Savannahs F1 and F2 have behavior similar to their wild ancestor: jumping, fighting, running, domination, etc. The behavior of the F5 and F6 generation savannas is more similar to that of traditional domestic cats.
In most cases, savannahs have pretty good health, which, however, does not mean that they cannot get any feline disease under adverse living conditions. Veterinarians note that adult savannahs can develop liver problems.
Timely vaccination will help protect your pet from many feline diseases and increase life expectancy, which also depends on nutrition, care and conditions.
The average lifespan of savannas is about 15 years.
Since the savannah is a hybrid of a wild and domestic cat, some cat medications, vaccines, etc. are not suitable for them. Generation F5 (fifth) is considered completely domestic and the treatment of such savannahs is practically no different from the treatment of other breeds of domestic cats.
Hybrids are more susceptible to some injectable forms of anesthesia than domestic cats.

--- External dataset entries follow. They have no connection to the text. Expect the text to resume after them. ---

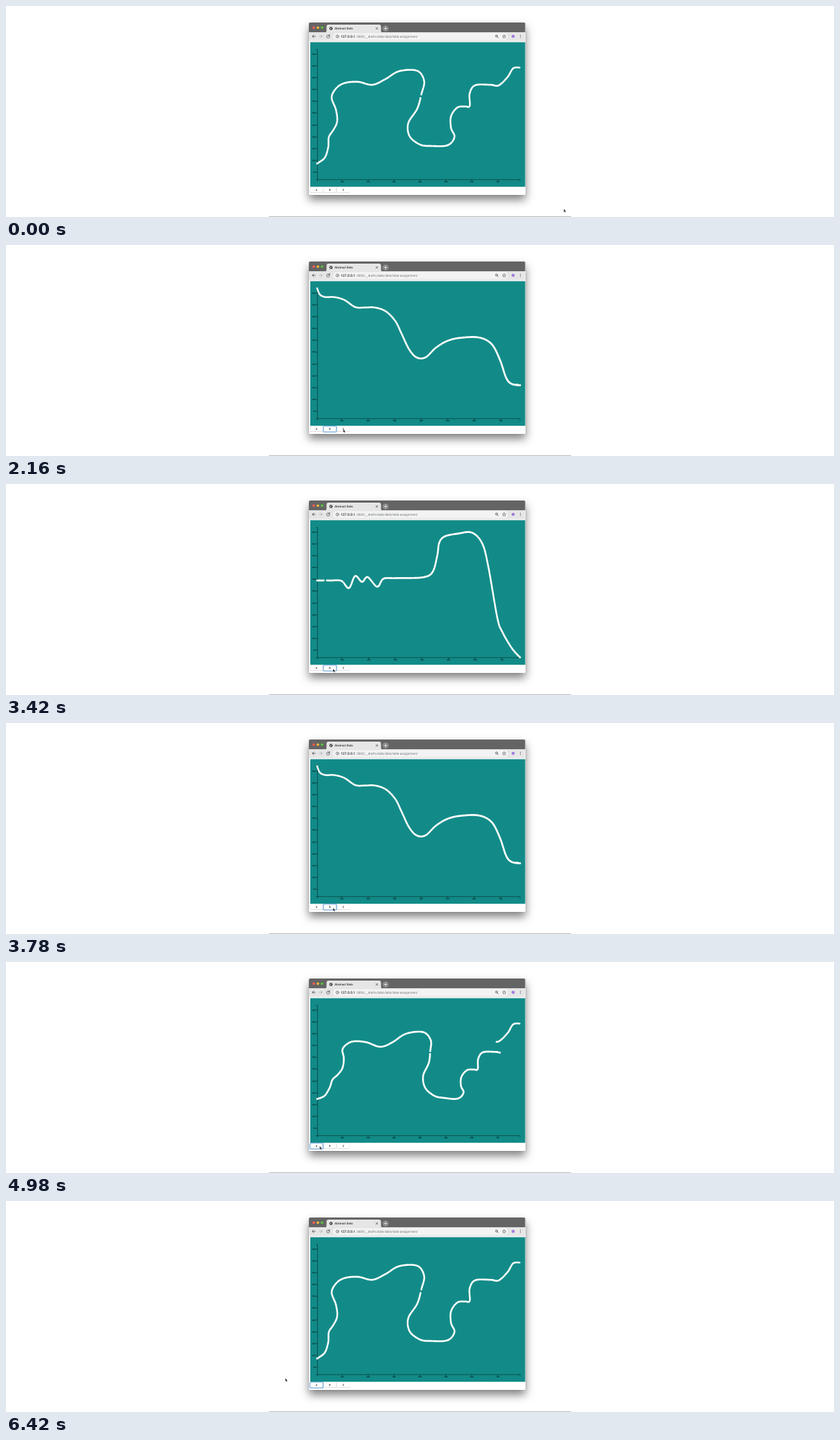
These frames come from a looping animation (1200x306 px, 6480 ms). An HTML page:

```html
<!DOCTYPE html>
<html lang="en">
<head>
<meta charset="utf-8">
<title>Abstract Data</title>
<style>
  html, body { margin: 0; width: 100%; height: 100%; overflow: hidden; background: #fff; }
  svg { position: absolute; left: 0; top: 0; display: block; }
  #window {
    position: absolute; left: 439px; top: 24px; width: 313.5px; height: 249.5px;
    border-radius: 2px 2px 1px 1px; background: #fff;
    box-shadow: 0 0 1px rgba(0,0,0,.45), 0 7px 13px rgba(0,0,0,.5);
  }
  text { font-family: Roboto, Arial, sans-serif; text-rendering: geometricPrecision; }
  .axis { stroke: #000; stroke-width: .45; fill: none; }
  .labels text { font: 3px "Liberation Sans", Arial, sans-serif; }
  .icon { fill: none; stroke: #3f4246; stroke-width: .75; stroke-linecap: round; stroke-linejoin: round; }
  .thin { stroke-width: .55; }
</style>
</head>
<body>
<div id="window"></div>
<svg width="1200" height="306" viewBox="0 0 1200 306">
  <path d="M381 305.5H819" stroke="#b9b9b9"/>

  <!-- tab strip -->
  <path d="M439 38.3V26q0-2 2-2h309.5q2 0 2 2v12.3z" fill="#646464"/>
  <circle cx="446" cy="31.3" r="1.9" fill="#fb5a55"/>
  <circle cx="452" cy="31.3" r="1.9" fill="#e9bd3b"/>
  <circle cx="458" cy="31.3" r="1.9" fill="#55c33c"/>
  <path d="M462.500 38.500q2-.3 2-2.500V30q0-3 3-3h73q3 0 3 3v6q0 2.200 2 2.500z" fill="#e6e6e6"/>
  <circle cx="471" cy="32.6" r="2.4" fill="#3c3f43"/>
  <path d="M469.600 31.600l1.500.6.3 1-1 .9zM471.600 30.800l1.200.9-.9.4z" fill="#e6e6e6"/>
  <text x="476.3" y="34.2" font-size="4.3" font-weight="500" fill="#2a2c30">Abstract Data</text>
  <path class="icon" d="M536.200 31.300l2.600 2.600m0-2.600l-2.600 2.600"/>
  <circle cx="550.2" cy="32.6" r="3.8" fill="#808080" stroke="#acacac" stroke-width=".7"/>
  <path d="M548 32.600h4.400m-2.200-2.200v4.400" stroke="#fff" stroke-width=".8"/>

  <!-- toolbar -->
  <rect x="439" y="38.3" width="313.5" height="14" fill="#e6e6e6"/>
  <rect x="474" y="39.3" width="253.5" height="10" rx="5" fill="#f3f3f3"/>
  <path d="M439 51.500H752.500" stroke="#f4f4f4" stroke-width="1.4"/>
  <path class="icon" d="M448.400 44h-4.400m2-2l-2 2 2 2"/>
  <path class="icon" style="stroke:#aaa" d="M454 44h4.400m-2-2l2 2-2 2"/>
  <path class="icon" d="M468.600 42.800a2.200 2.200 0 1 0 .5 1.600M469 41.500v1.700h-1.700"/>
  <circle class="icon thin" cx="480.3" cy="44.2" r="2.1"/>
  <path class="icon thin" d="M480.300 43.900v1.300m0-2.200v.1"/>
  <text x="485.2" y="46" font-size="4.95" font-weight="500" fill="#222">127.0.0.1</text>
  <text x="507" y="46" font-size="4.67" fill="#6f7276">:3000/__drafts/lab6/lab6/lab6-assignment/</text>
  <circle class="icon" cx="710.9" cy="43.5" r="1.5"/>
  <path class="icon" d="M712 44.700l1.500 1.500"/>
  <path class="icon thin" d="M722 41.700l.75 1.600 1.750.2-1.300 1.200.35 1.750-1.550-.9-1.550.9.35-1.750-1.300-1.200 1.750-.2z"/>
  <circle cx="735" cy="44" r="2.3" fill="#a37de0"/>
  <path class="icon" style="stroke-width:1" d="M745.500 42.200v.01m0 1.800v.01m0 1.800v.01"/>

  <!-- chart -->
  <rect x="441" y="52.5" width="311.5" height="209.7" fill="#128b88"/>
  <g id="yAxis"></g>
  <g id="xAxis"></g>
  <path id="dots" fill="none" stroke="#fff" stroke-width="2.8" stroke-linecap="round"/>
  <g id="buttons"></g>
  <rect id="ring" y="262.8" width="19.1" height="8.4" rx="1" fill="none" stroke="#6ea6e0" stroke-width="1.1"/>
  <path id="cursor" d="M0 0V4.700L1.100 3.700 1.900 5.500 2.800 5.100 2 3.400H3.400z" fill="#111" stroke="#fff" stroke-width=".35"/>
</svg>
<script>
const LOOP = 6480, STEP = 60, MORPH = 250, RELEASE = 115, COUNT = 320;
const NS = 'http://www.w3.org/2000/svg';
const $ = id => document.getElementById(id);

function add(parent, tag, attrs, text) {
  const el = document.createElementNS(NS, tag);
  for (const k in attrs) el.setAttribute(k, attrs[k]);
  if (text !== undefined) el.textContent = text;
  parent.append(el);
  return el;
}

// Each line: key points, a skipped dot, x of the "100" tick, tick distance, dot spread.
// Line B is sampled more coarsely at its start than at its end.
const even = u => u;
const specs = {
  A: {
    keys: '451,228.5 462,220 467,205 468,190 475,179 480,167 478,150 472,133 478,120 490,112 510,110 531,114.3 ' +
      '550,106 570,94.5 596,94 606,109 602,128 596,149 583,170 585,189 600,201 616,203 640,202 650,190 645,177 ' +
      '645,160 654,147.3 665,145.7 672,145 672,127 680,115 702,114.3 714,115.2 727,103 735,90.5 745,89.3',
    gap: [601.2, 130.5], tick0: 487.3, tick: 37.55, spread: even, shared: 709.5
  },
  B: {
    keys: '451,63 455,72 463,75.5 475,75.5 490,79.5 506,90 520,90.7 534,90.6 550,96 564,110 573,128 584,151 ' +
      '595,163 608,163 623,149 640,139 660,134.5 686,134.3 704,144 716,167 725,193 733,201.5 745,203.5',
    tick0: 486.5, tick: 38.4, spread: u => 1 - (1 - u) ** 1.75
  },
  C: {
    keys: '451,140 470,140 486,140.5 497,151 506,133.5 516,142 524,135 538,149 547,137.5 565,136.5 603,135.5 ' +
      '618,128 625,104 628,85 636,76 655,72 675,70.5 690,86 699,120 712,194 719,214 733,238 745,251.5',
    gap: [462.5, 140], tick0: 487, tick: 38.6, spread: even
  }
};

// Smooth path through the key points
function smooth(keys) {
  const p = keys.split(' ').map(s => s.split(',').map(Number));
  const at = i => p[Math.max(0, Math.min(p.length - 1, i))];
  let d = 'M' + p[0];
  for (let i = 0; i < p.length - 1; i++) {
    const [a, b, c, e] = [at(i - 1), at(i), at(i + 1), at(i + 2)];
    const h1 = b.map((v, k) => v + (c[k] - a[k]) / 6);
    const h2 = c.map((v, k) => v - (e[k] - b[k]) / 6);
    d += `C${h1} ${h2} ${c}`;
  }
  const path = document.createElementNS(NS, 'path');
  path.setAttribute('d', d);
  return path;
}

// Dots along a line; those past `shared` have no partner on the other lines
function sample({ keys, gap, spread, shared }) {
  const path = smooth(keys), total = path.getTotalLength();
  let main = total;
  if (shared) while (path.getPointAtLength(main).x > shared) main -= .5;
  const count = Math.round((COUNT - 1) * total / main) + 1;
  return Array.from({ length: count }, (_, i) => {
    const { x, y } = path.getPointAtLength(spread(i / (COUNT - 1)) * main);
    return { x, y, hidden: gap && Math.hypot(x - gap[0], y - gap[1]) < 1.6 };
  });
}

const lines = {};
for (const name in specs) lines[name] = sample(specs[name]);

const presses = [
  { at: 1370, from: 'A', to: 'B' }, { at: 2375, from: 'B', to: 'C' },
  { at: 3420, from: 'C', to: 'B' }, { at: 4704, from: 'B', to: 'A' }
];
const moves = [
  { start: 0, end: 180, x: 713, y: 285.5 }, { start: 360, end: 540, x: 558, y: 275.5 },
  { start: 720, end: 1320, x: 474, y: 268 }, { start: 1920, end: 2160, x: 488.7, y: 267 },
  { start: 3060, end: 3360, x: 474, y: 268 }, { start: 3960, end: 4620, x: 454.6, y: 267 },
  { start: 6000, end: 6420, x: 404.8, y: 257 }
];

const yAxis = $('yAxis'), yLabels = add(yAxis, 'g', { class: 'labels', 'text-anchor': 'end' });
add(yAxis, 'path', { class: 'axis', d: 'M449.2 63H451.4V251.8H449.2' });
for (let i = 0; i < 11; i++) {
  const y = 241.2 - i * 17.15;
  add(yAxis, 'path', { class: 'axis', d: `M449.2 ${y}h2.2` });
  add(yLabels, 'text', { x: 448.8, y: y + 1 }, 50 * (i + 1));
}
const xAxis = $('xAxis'), xLabels = add(xAxis, 'g', { class: 'labels', 'text-anchor': 'middle' });
add(xAxis, 'path', { class: 'axis', d: 'M451.4 254V251.8H745V254' });
const ticks = Array.from({ length: 7 }, (_, i) => [
  add(xAxis, 'path', { class: 'axis', d: 'M0 251.8v2.2' }),
  add(xLabels, 'text', { y: 256.4 }, 100 * (i + 1))
]);

const buttonX = name => 440.7 + 19.5 * 'ABC'.indexOf(name);
for (const name of 'ABC') {
  const x = buttonX(name), box = { x, width: 18.3, height: 7.4, rx: 1 };
  add($('buttons'), 'rect', { ...box, y: 263.5, fill: '#c4c4c4' });
  add($('buttons'), 'rect', { ...box, y: 263, fill: '#fff', stroke: '#dedede', 'stroke-width': .4 });
  add($('buttons'), 'text', {
    x: x + 9.3, y: 268.2, 'font-size': 3.6, 'font-weight': 500, 'text-anchor': 'middle', fill: '#111'
  }, name);
}

const clamp = u => Math.max(0, Math.min(1, u));
const mix = (a, b, u) => a + (b - a) * u;
const ease = u => u < .5 ? 4 * u ** 3 : 1 - (2 - 2 * u) ** 3 / 2;
const latest = (t, delay) => presses.filter(p => p.at + delay <= t).pop();
let drawn = '';

function drawChart(from, to, u) {
  const key = from + to + u;
  if (key === drawn) return;
  drawn = key;
  $('dots').setAttribute('d', lines[to].map((b, i) => {
    const a = lines[from][i] || b;
    return b.hidden ? '' : `M${mix(a.x, b.x, u).toFixed(2)} ${mix(a.y, b.y, u).toFixed(2)}h0`;
  }).join(''));
  ticks.forEach(([mark, label], i) => {
    const x = specs[to].tick0 + i * specs[to].tick;
    mark.setAttribute('transform', `translate(${x} 0)`);
    label.setAttribute('x', x);
  });
}

function cursorAt(t) {
  let x = 808.4, y = 294.3;
  for (const m of moves) {
    const u = clamp((t - m.start) / (m.end - m.start));
    x = mix(x, m.x, u);
    y = mix(y, m.y, u);
  }
  return [x, y];
}

function render(time) {
  const t = Math.floor(time % LOOP / STEP) * STEP;
  const change = latest(t, RELEASE), focus = latest(t, 0);
  if (change) drawChart(change.from, change.to, ease(clamp((t - change.at - RELEASE) / MORPH)));
  else drawChart('A', 'A', 1);

  $('ring').setAttribute('visibility', focus ? 'visible' : 'hidden');
  if (focus) $('ring').setAttribute('x', buttonX(focus.to) - .3);
  $('cursor').setAttribute('transform', `translate(${cursorAt(t)})`);
}

const start = performance.now();
function tick() {
  render(performance.now() - start);
  requestAnimationFrame(tick);
}
tick();
</script>
</body>
</html>
```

The use of ketamine along with medetomidine (Domitor, Dorbene, Dormilan, Medetor, Sedastart, Sedator, Sederm) and butorphanol (Alvesesic, Dolorex, Torbugesik, Torbutrol, Torfazol) with an antagonist of atypamezole (Antisedan, Atipam, Servopam, Revertor), therefore it is used for anesthesia in the savannahs. Isoflurane can be used instead of ketamine, instead of injectable anesthetics.
Savannah blood counts are known to be indistinguishable from typical domestic cats, despite their serval genes. Some veterinarians claim that savannahs have smaller livers (relative to body size) than regular pets.
The Pfizer Felocell 4 vaccine is suitable for vaccinating savannas. Although the manufacturer recommends vaccinating annually, many breeders vaccinate their savannahs every two or three years, depending on the situation.
Some breeders do not recommend vaccinating kittens against feline viral leukemia with FeLeuk vaccine, as they do not tolerate it well. But in adult savannahs, negative reactions to this vaccine were not observed.
In 2009, Scarlett Magic won the title of the largest domestic cat in the world, measuring 43.43 centimeters at the withers. In 2017, the record was broken by another savanna named Arcturus Aldebaran Powers, who is 48.3 centimeters tall at the withers and weighs 13.6 kg.
20 nicknames for savannah
For male kittens: Orest, Anuar, Vajo, Ibor, Garvan, Prang, Tagar, Emir, Nebi, Nartysh.
For female kittens: Assi, Vilda, Damia (na), Tigress, Barbara, Mistigri, Suria, Ilona, Seshat, Iza.
See the full list of nicknames …